» **PROBLEM TO WORK ON**
Retype only what runs from the beginning of the data through the line with "--main-left:#1a66f5; --main-right:#0090ff; --band-left:#004cc4;"; please omit the pictures and keep every line exact.

» **DATASET RECORDS**
════

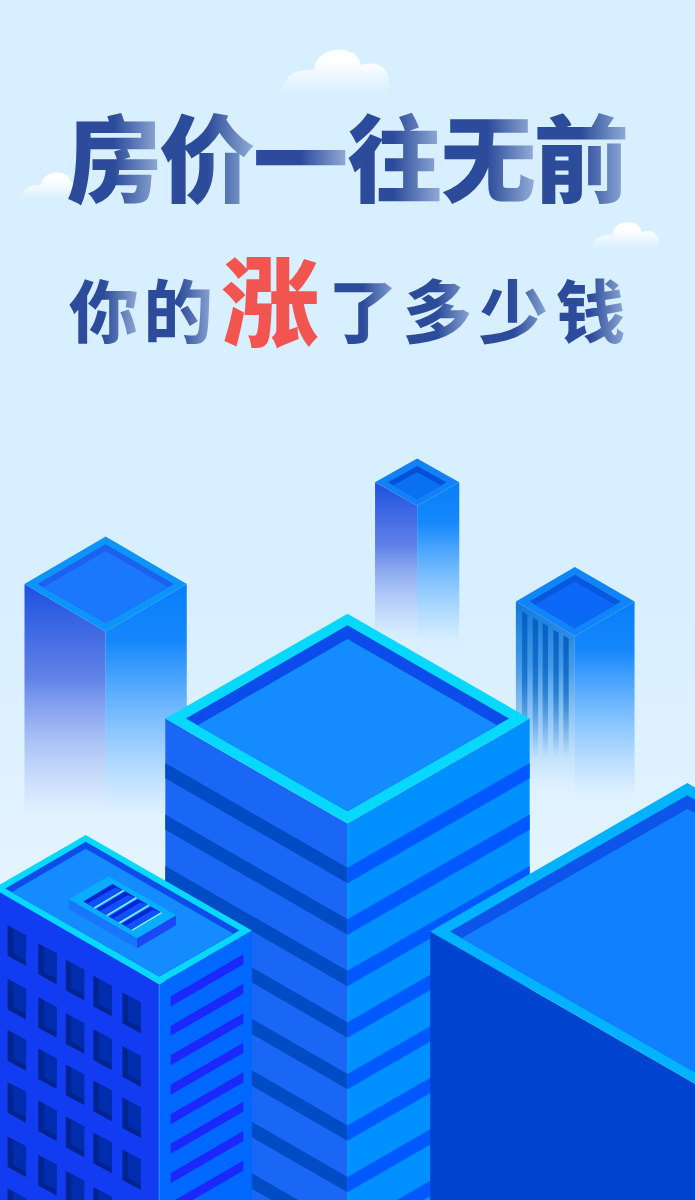
<!DOCTYPE html>
<html lang="zh-CN">
<head>
<meta charset="utf-8">
<title>房价一往无前</title>
<link rel="stylesheet" href="https://fonts.googleapis.com/css2?family=Noto+Sans+SC:wght@800;900&amp;display=swap">
<style>
:root{
  --sky-top:#d8efff; --sky-low:#e5f3ff;
  --navy:#2c4b9b; --red:#f2554f;
  --rim-cyan:#06d8ff; --rim-sky:#00b2ff; --roof:#148cff; --roof-shade:#0c4cea;
  --main-left:#1a66f5; --main-right:#0090ff; --band-left:#004cc4; --band-right:#0058ff;
  --block-wall:#0043cf; --block-roof:#1180ff;
  --office-left:#123cf2; --office-right:#0068ff; --office-stripe:#1a28fc;
  --window:#00248f; --pane:#0030b4;
}
*{margin:0;padding:0;box-sizing:border-box}
html,body{width:695px;height:1200px;overflow:hidden;background:var(--sky-top)}
.poster{display:block;width:695px;height:1200px}
.headline,.question{font-family:"Noto Sans SC",sans-serif;fill:var(--navy)}
.headline{font-size:125px;font-weight:900}
.question{font-size:91px;font-weight:800}
.rise{font-size:128px;font-weight:900;fill:var(--red)}
.sky-top{stop-color:var(--sky-top)} .sky-low{stop-color:var(--sky-low)}
.rim-cyan{fill:var(--rim-cyan)} .rim-sky{fill:var(--rim-sky)}
.roof{fill:var(--roof)} .roof-shade{fill:var(--roof-shade)}
.band-left{fill:var(--band-left)} .band-right{fill:var(--band-right)}
.stripe{fill:var(--office-stripe)}
</style>
</head>
<body>
<main>
<svg class="poster" viewBox="0 0 908 1568" preserveAspectRatio="none" xmlns="http://www.w3.org/2000/svg">
<defs>
  <linearGradient id="sky" x1="0" y1="0" x2="0" y2="1"><stop offset=".5" class="sky-top"/><stop offset=".76" class="sky-low"/></linearGradient>
  <linearGradient id="cloud-fill" x1="0" y1="0" x2="0" y2="1"><stop offset="0" stop-color="#fff"/><stop offset=".35" stop-color="#fff" stop-opacity=".9"/><stop offset="1" stop-color="#fff" stop-opacity="0"/></linearGradient>
  <linearGradient id="fade"><stop offset=".5" stop-color="#fff"/><stop offset="1" stop-color="#fff" stop-opacity=".4"/></linearGradient>
  <linearGradient id="wall-violet" x1="0" y1="0" x2="0" y2="1"><stop offset="0" stop-color="#1c50e0"/><stop offset=".4" stop-color="#4468e2" stop-opacity=".82"/><stop offset="1" stop-color="#8fa6f0" stop-opacity="0"/></linearGradient>
  <linearGradient id="wall-azure" x1="0" y1="0" x2="0" y2="1"><stop offset="0" stop-color="#067efa"/><stop offset=".25" stop-color="#0c82fb" stop-opacity=".95"/><stop offset="1" stop-color="#48a6ff" stop-opacity="0"/></linearGradient>
  <linearGradient id="wall-steel" x1="0" y1="0" x2="0" y2="1"><stop offset="0" stop-color="#0f78dc"/><stop offset=".35" stop-color="#2b8ce4" stop-opacity=".85"/><stop offset="1" stop-color="#6cb6f4" stop-opacity="0"/></linearGradient>
  <linearGradient id="rib" x1="0" y1="0" x2="0" y2="1"><stop offset="0" stop-color="#0860c0"/><stop offset=".5" stop-color="#0a68c6" stop-opacity=".7"/><stop offset="1" stop-color="#2c82d4" stop-opacity="0"/></linearGradient>
  <path id="cloud" d="M0 55C4 48 9 47 12 42C16 29 34 24 51 26C50-8 110-9 111 19C134 12 149 24 148 41V55Z" fill="url(#cloud-fill)"/>
  <mask id="headline-fade" maskUnits="userSpaceOnUse" x="80" y="120" width="760" height="180">
    <g fill="url(#fade)"><rect x="88" y="120" width="122" height="180"/><rect x="210" y="120" width="122" height="180"/><rect x="332" y="120" width="122" height="180"/><rect x="454" y="120" width="122" height="180"/><rect x="576" y="120" width="122" height="180"/><rect x="698" y="120" width="122" height="180"/></g>
  </mask>
  <mask id="question-fade" maskUnits="userSpaceOnUse" x="80" y="310" width="760" height="180">
    <g fill="url(#fade)"><rect x="88" y="310" width="95" height="180"/><rect x="186" y="310" width="95" height="180"/><rect x="427" y="310" width="95" height="180"/><rect x="524" y="310" width="95" height="180"/><rect x="624" y="310" width="95" height="180"/><rect x="724" y="310" width="95" height="180"/></g>
    <rect x="282" y="310" width="144" height="180" fill="#fff"/>
  </mask>
  <g id="main-band">
    <path class="band-left" d="M216 997L454 1134V1154L216 1017Z"/>
    <path class="band-right" d="M454 1134L692 997V1017L454 1154Z"/>
  </g>
  <path id="office-louvre" class="stripe" d="M223 1302L318 1247V1260L223 1315Z"/>
  <g id="window"><path d="M0 0L24 13V53L0 40Z" fill="var(--window)"/><path d="M7 4L24 13V46L7 37Z" fill="var(--pane)" opacity=".8"/></g>
  <g id="window-row">
    <use href="#window" x="10" y="1209"/><use href="#window" x="50" y="1233"/><use href="#window" x="86" y="1254"/><use href="#window" x="122" y="1275"/><use href="#window" x="160" y="1297"/>
  </g>
  <g id="vent-cell"><path d="M109 1178L147 1155L160 1162.500L122 1185.500Z" fill="#0424d6"/><path d="M114 1181L150 1160L160 1162.500L122 1185.500Z" fill="#1050ff"/><path d="M123 1186.500L161.500 1163.500" stroke="#a8ecff" stroke-width="1.600"/></g>
</defs>

<rect id="sky-field" width="908" height="1568" fill="url(#sky)"/>

<g id="clouds">
  <use href="#cloud" transform="translate(360 66)"/>
  <use href="#cloud" transform="translate(22 226) scale(.63)"/>
  <use href="#cloud" transform="translate(768 291) scale(.63)"/>
</g>

<g id="titles">
  <g mask="url(#headline-fade)">
    <text class="headline" y="255" x="86.500 208.500 330.500 453 575.500 697">房价一往无前</text>
  </g>
  <g mask="url(#question-fade)">
    <text class="question" y="441.500"><tspan x="90 187.500">你的</tspan><tspan class="rise" x="289" y="443">涨</tspan><tspan x="428.500 526 625.500 726" y="441.500">了多少钱</tspan></text>
  </g>
</g>

<g id="far-tower">
  <path d="M490 630L545 661V835H490Z" fill="url(#wall-violet)"/>
  <path d="M545 661L600 630V840H545Z" fill="url(#wall-azure)"/>
  <path d="M490 630L545 599L600 630L545 661Z" fill="#1280f6"/>
  <path d="M507 630L545 609L583 630L545 652Z" fill="#0450d8"/>
  <path d="M514 634L545 617L576 634L545 652Z" fill="#0a70f2"/>
</g>

<g id="left-tower">
  <path d="M32 763L138 825V1066H32Z" fill="url(#wall-violet)"/>
  <path d="M138 825L244 763V1066H138Z" fill="url(#wall-azure)"/>
  <path d="M32 763L138 701L244 763L138 825Z" fill="#0d94fa"/>
  <path d="M49 763L138 711L227 763L138 814Z" fill="#1b60ee"/>
  <path d="M57 767L138 720L219 767L138 814Z" fill="#1b78fc"/>
</g>

<g id="right-tower">
  <path d="M674 786L751 831V1030H674Z" fill="url(#wall-steel)"/>
  <g fill="url(#rib)">
    <path d="M682 799L689 803V990H682Z"/><path d="M696 807L703 811V990H696Z"/><path d="M709 814L716 818V990H709Z"/><path d="M723 823L730 827V990H723Z"/><path d="M736 830L743 834V990H736Z"/>
  </g>
  <path d="M751 831L829 786V1040H751Z" fill="url(#wall-azure)"/>
  <path d="M674 786L751 741L829 786L751 831Z" fill="#1084fa"/>
  <path d="M692 786L751 751L811 786L751 821Z" fill="#0758dc"/>
  <path d="M699 790L751 760L803 790L751 821Z" fill="#0c68f6"/>
</g>

<g id="main-tower">
  <path d="M216 939L454 1076V1568H216Z" fill="var(--main-left)"/>
  <path d="M453.500 1076L692 939V1568H453.500Z" fill="var(--main-right)"/>
  <use href="#main-band"/><use href="#main-band" y="67.300"/><use href="#main-band" y="134.600"/><use href="#main-band" y="201.900"/><use href="#main-band" y="269.200"/><use href="#main-band" y="336.500"/><use href="#main-band" y="403.800"/><use href="#main-band" y="471.100"/><use href="#main-band" y="538.400"/>
  <path class="rim-cyan" d="M216 939L454 802L692 939L454 1076Z"/>
  <path class="roof-shade" d="M243 939L454 817L665 939L454 1060Z"/>
  <path class="roof" d="M258 948L454 835L650 948L454 1060Z"/>
</g>

<g id="corner-block">
  <path d="M562 1217L908 1416V1568H562Z" fill="var(--block-wall)"/>
  <path class="rim-sky" d="M562 1217L898 1023L908 1029V1416Z"/>
  <path d="M588 1217L898 1039L908 1045V1401Z" fill="#0d55ea"/>
  <path d="M603 1226L898 1057L908 1062V1401Z" fill="var(--block-roof)"/>
</g>

<g id="office">
  <path d="M0 1160L208 1286V1568H0Z" fill="var(--office-left)"/>
  <path d="M208 1286L329 1216V1568H208Z" fill="var(--office-right)"/>
  <path d="M208 1284V1568" stroke="#2b86ff" stroke-width="1.500"/>
  <use href="#window-row"/><use href="#window-row" y="70"/><use href="#window-row" y="137"/><use href="#window-row" y="205"/><use href="#window-row" y="276"/><use href="#window-row" y="344"/>
  <use href="#office-louvre"/><use href="#office-louvre" y="38.500"/><use href="#office-louvre" y="77"/><use href="#office-louvre" y="115.500"/><use href="#office-louvre" y="154"/><use href="#office-louvre" y="192.500"/><use href="#office-louvre" y="231"/><use href="#office-louvre" y="269.500"/>
  <path class="rim-cyan" d="M-9 1161L112 1091L329 1216L208 1286Z"/>
  <path class="roof-shade" d="M7 1161L112 1100L313 1216L208 1276Z"/>
  <path class="roof" d="M15 1166L112 1109L305 1220L208 1276Z"/>
  <g id="roof-vent">
    <path d="M90 1175L179 1226V1239L90 1188Z" fill="#1676fc"/>
    <path d="M179 1226L230 1196V1209L179 1239Z" fill="#1a48f4"/>
    <path d="M90 1175L142 1145L230 1196L179 1226Z" fill="#08aefc"/>
    <use href="#vent-cell"/><use href="#vent-cell" x="16.500" y="9.700"/><use href="#vent-cell" x="33" y="19.400"/><use href="#vent-cell" x="49.500" y="29.100"/>
  </g>
</g>
</svg>
</main>
</body>
</html>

════

» **OUTPUT FOR THIS EXERCISE**
<!DOCTYPE html>
<html lang="zh-CN">
<head>
<meta charset="utf-8">
<title>房价一往无前</title>
<link rel="stylesheet" href="https://fonts.googleapis.com/css2?family=Noto+Sans+SC:wght@800;900&amp;display=swap">
<style>
:root{
  --sky-top:#d8efff; --sky-low:#e5f3ff;
  --navy:#2c4b9b; --red:#f2554f;
  --rim-cyan:#06d8ff; --rim-sky:#00b2ff; --roof:#148cff; --roof-shade:#0c4cea;
  --main-left:#1a66f5; --main-right:#0090ff; --band-left:#004cc4; --band-right:#0058ff;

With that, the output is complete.